[Data extracted from a collection]

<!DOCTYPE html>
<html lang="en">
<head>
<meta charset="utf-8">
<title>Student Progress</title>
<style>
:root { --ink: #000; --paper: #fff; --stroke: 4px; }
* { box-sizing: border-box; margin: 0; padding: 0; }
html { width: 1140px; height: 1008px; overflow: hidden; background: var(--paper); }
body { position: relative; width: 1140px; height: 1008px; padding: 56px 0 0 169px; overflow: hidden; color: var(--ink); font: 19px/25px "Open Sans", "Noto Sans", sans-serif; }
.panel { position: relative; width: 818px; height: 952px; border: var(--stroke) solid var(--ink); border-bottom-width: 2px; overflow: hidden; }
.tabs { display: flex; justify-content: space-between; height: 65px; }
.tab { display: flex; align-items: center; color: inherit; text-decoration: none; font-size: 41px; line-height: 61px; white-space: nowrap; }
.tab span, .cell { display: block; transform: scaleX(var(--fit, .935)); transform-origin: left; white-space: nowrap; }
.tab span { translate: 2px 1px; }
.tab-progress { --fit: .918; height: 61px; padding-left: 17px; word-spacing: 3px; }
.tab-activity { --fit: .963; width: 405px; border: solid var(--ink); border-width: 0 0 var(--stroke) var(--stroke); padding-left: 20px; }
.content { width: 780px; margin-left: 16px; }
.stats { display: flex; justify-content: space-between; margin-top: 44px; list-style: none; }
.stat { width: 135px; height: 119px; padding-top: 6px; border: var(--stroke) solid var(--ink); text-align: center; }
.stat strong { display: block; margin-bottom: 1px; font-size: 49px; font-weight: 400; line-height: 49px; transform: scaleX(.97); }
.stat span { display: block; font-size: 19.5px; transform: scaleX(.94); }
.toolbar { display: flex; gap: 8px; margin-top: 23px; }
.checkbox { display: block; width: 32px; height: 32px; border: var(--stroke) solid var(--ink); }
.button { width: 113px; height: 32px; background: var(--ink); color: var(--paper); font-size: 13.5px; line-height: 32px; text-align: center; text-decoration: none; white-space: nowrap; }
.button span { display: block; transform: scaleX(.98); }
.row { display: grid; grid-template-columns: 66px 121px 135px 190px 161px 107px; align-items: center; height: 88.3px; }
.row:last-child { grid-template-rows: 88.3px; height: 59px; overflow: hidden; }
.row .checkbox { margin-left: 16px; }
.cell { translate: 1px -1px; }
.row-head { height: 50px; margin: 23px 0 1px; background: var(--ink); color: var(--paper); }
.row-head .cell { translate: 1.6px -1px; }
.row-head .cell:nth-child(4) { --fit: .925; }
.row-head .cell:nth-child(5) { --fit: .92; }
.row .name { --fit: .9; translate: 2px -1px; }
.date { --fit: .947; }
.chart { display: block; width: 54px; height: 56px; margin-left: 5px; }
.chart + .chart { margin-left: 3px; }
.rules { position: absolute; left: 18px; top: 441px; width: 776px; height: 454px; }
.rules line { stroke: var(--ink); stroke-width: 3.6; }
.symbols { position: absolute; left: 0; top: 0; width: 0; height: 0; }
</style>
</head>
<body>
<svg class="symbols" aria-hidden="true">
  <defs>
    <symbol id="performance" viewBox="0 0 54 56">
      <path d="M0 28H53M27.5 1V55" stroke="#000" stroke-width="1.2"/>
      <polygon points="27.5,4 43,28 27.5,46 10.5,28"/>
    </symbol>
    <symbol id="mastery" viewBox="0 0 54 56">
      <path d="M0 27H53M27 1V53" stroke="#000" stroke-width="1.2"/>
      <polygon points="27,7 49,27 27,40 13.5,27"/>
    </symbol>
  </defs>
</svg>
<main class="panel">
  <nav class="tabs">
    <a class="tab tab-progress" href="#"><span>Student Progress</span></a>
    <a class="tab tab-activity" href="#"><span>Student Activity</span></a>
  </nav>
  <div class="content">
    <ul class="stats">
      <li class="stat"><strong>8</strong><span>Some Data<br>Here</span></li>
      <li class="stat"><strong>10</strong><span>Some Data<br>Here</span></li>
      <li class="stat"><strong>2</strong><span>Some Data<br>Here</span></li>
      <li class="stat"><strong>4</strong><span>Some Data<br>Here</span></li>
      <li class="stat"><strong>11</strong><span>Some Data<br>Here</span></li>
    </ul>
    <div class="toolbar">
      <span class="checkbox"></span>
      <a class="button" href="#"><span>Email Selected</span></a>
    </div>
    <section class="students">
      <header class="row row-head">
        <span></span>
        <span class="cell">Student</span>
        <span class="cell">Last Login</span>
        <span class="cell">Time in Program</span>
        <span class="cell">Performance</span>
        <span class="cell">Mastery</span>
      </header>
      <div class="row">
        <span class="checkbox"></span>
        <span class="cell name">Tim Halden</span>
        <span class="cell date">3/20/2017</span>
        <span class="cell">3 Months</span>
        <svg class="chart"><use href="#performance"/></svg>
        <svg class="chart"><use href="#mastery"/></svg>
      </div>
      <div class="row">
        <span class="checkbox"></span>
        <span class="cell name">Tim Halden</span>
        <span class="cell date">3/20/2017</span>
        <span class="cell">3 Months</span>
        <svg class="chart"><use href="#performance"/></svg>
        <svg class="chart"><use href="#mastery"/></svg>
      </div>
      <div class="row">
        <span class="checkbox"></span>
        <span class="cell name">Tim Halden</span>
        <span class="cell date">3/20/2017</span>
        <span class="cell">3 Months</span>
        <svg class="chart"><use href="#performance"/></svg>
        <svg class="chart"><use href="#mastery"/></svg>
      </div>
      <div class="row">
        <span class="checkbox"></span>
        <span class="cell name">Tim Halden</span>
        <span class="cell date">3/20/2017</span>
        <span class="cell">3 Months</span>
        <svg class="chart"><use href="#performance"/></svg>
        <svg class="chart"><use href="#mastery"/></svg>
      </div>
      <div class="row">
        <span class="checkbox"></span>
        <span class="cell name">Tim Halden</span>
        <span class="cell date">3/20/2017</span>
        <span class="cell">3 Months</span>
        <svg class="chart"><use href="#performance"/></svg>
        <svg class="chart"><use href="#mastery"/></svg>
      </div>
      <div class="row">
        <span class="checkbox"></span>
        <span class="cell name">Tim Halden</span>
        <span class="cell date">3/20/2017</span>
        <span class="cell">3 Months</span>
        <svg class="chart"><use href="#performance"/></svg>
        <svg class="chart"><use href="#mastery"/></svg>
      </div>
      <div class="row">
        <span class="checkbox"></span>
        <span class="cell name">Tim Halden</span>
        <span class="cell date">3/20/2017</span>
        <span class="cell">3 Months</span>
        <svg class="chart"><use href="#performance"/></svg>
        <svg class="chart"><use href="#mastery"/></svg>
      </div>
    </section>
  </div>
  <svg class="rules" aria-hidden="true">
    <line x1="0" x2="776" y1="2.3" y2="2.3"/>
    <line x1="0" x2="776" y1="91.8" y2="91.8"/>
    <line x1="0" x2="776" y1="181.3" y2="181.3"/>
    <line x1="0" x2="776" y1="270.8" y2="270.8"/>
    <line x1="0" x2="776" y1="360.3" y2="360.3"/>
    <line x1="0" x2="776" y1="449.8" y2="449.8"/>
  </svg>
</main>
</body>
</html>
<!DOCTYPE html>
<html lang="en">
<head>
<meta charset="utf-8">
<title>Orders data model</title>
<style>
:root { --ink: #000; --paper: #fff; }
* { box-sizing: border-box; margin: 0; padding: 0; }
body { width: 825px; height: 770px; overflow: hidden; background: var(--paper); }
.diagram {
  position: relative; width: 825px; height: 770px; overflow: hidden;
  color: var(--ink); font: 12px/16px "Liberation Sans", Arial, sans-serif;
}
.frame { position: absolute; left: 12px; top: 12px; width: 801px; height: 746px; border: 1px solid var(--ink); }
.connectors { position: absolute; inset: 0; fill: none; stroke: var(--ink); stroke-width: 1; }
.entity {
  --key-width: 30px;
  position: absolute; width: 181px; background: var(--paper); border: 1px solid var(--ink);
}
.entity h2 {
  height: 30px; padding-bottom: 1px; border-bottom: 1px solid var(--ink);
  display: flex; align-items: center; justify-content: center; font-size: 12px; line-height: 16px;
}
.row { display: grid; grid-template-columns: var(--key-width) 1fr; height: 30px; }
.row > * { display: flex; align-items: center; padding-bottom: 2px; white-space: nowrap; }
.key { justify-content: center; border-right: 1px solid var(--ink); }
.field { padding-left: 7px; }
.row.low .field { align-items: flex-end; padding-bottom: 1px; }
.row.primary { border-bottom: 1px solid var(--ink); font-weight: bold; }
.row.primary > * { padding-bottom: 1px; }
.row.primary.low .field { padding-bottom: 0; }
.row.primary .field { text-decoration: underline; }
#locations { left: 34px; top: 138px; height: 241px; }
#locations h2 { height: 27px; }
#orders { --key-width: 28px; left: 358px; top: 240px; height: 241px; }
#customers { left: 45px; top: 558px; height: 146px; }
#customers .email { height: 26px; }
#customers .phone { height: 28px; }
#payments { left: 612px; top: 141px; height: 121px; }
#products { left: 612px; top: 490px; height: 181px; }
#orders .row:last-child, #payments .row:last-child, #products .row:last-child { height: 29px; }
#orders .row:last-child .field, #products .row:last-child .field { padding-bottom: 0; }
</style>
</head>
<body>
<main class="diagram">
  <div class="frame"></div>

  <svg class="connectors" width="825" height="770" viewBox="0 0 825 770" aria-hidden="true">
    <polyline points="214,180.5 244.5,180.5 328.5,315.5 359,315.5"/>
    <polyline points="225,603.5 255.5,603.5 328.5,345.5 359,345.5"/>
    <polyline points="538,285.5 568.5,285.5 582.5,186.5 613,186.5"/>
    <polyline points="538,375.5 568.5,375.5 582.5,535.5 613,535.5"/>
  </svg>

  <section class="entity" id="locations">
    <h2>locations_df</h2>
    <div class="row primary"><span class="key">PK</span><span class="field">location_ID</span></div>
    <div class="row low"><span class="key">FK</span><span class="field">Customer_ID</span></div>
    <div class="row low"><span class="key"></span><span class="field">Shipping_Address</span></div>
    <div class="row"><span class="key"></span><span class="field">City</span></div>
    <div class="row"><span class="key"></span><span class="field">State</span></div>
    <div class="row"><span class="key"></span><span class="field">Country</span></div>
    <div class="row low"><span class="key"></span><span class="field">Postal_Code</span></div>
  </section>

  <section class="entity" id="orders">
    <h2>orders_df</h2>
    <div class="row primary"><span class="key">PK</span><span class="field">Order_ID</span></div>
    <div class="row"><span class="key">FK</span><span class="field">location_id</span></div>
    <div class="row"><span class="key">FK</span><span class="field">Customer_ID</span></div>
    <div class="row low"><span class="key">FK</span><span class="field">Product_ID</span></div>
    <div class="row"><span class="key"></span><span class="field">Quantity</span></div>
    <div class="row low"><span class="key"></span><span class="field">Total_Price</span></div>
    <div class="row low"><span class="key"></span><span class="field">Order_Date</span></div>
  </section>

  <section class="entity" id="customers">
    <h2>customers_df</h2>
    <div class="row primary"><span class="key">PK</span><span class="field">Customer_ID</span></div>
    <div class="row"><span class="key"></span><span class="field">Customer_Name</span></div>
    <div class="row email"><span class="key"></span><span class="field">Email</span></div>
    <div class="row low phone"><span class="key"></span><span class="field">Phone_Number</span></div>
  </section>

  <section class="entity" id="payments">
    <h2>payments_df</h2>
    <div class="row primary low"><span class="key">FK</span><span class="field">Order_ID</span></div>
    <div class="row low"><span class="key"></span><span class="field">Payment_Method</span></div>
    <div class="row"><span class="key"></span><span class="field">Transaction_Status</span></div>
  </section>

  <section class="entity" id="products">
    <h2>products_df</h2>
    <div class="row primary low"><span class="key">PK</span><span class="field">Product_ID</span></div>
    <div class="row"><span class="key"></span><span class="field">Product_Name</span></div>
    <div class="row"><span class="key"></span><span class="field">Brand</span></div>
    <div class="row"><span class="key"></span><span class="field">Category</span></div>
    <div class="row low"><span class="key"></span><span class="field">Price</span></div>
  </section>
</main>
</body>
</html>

Task instructions: Go through the lines above. Select every one that has the string "margin".

Task response:
* { box-sizing: border-box; margin: 0; padding: 0; }
.content { width: 780px; margin-left: 16px; }
.stats { display: flex; justify-content: space-between; margin-top: 44px; list-style: none; }
.stat strong { display: block; margin-bottom: 1px; font-size: 49px; font-weight: 400; line-height: 49px; transform: scaleX(.97); }
.toolbar { display: flex; gap: 8px; margin-top: 23px; }
.row .checkbox { margin-left: 16px; }
.row-head { height: 50px; margin: 23px 0 1px; background: var(--ink); color: var(--paper); }
.chart { display: block; width: 54px; height: 56px; margin-left: 5px; }
.chart + .chart { margin-left: 3px; }
* { box-sizing: border-box; margin: 0; padding: 0; }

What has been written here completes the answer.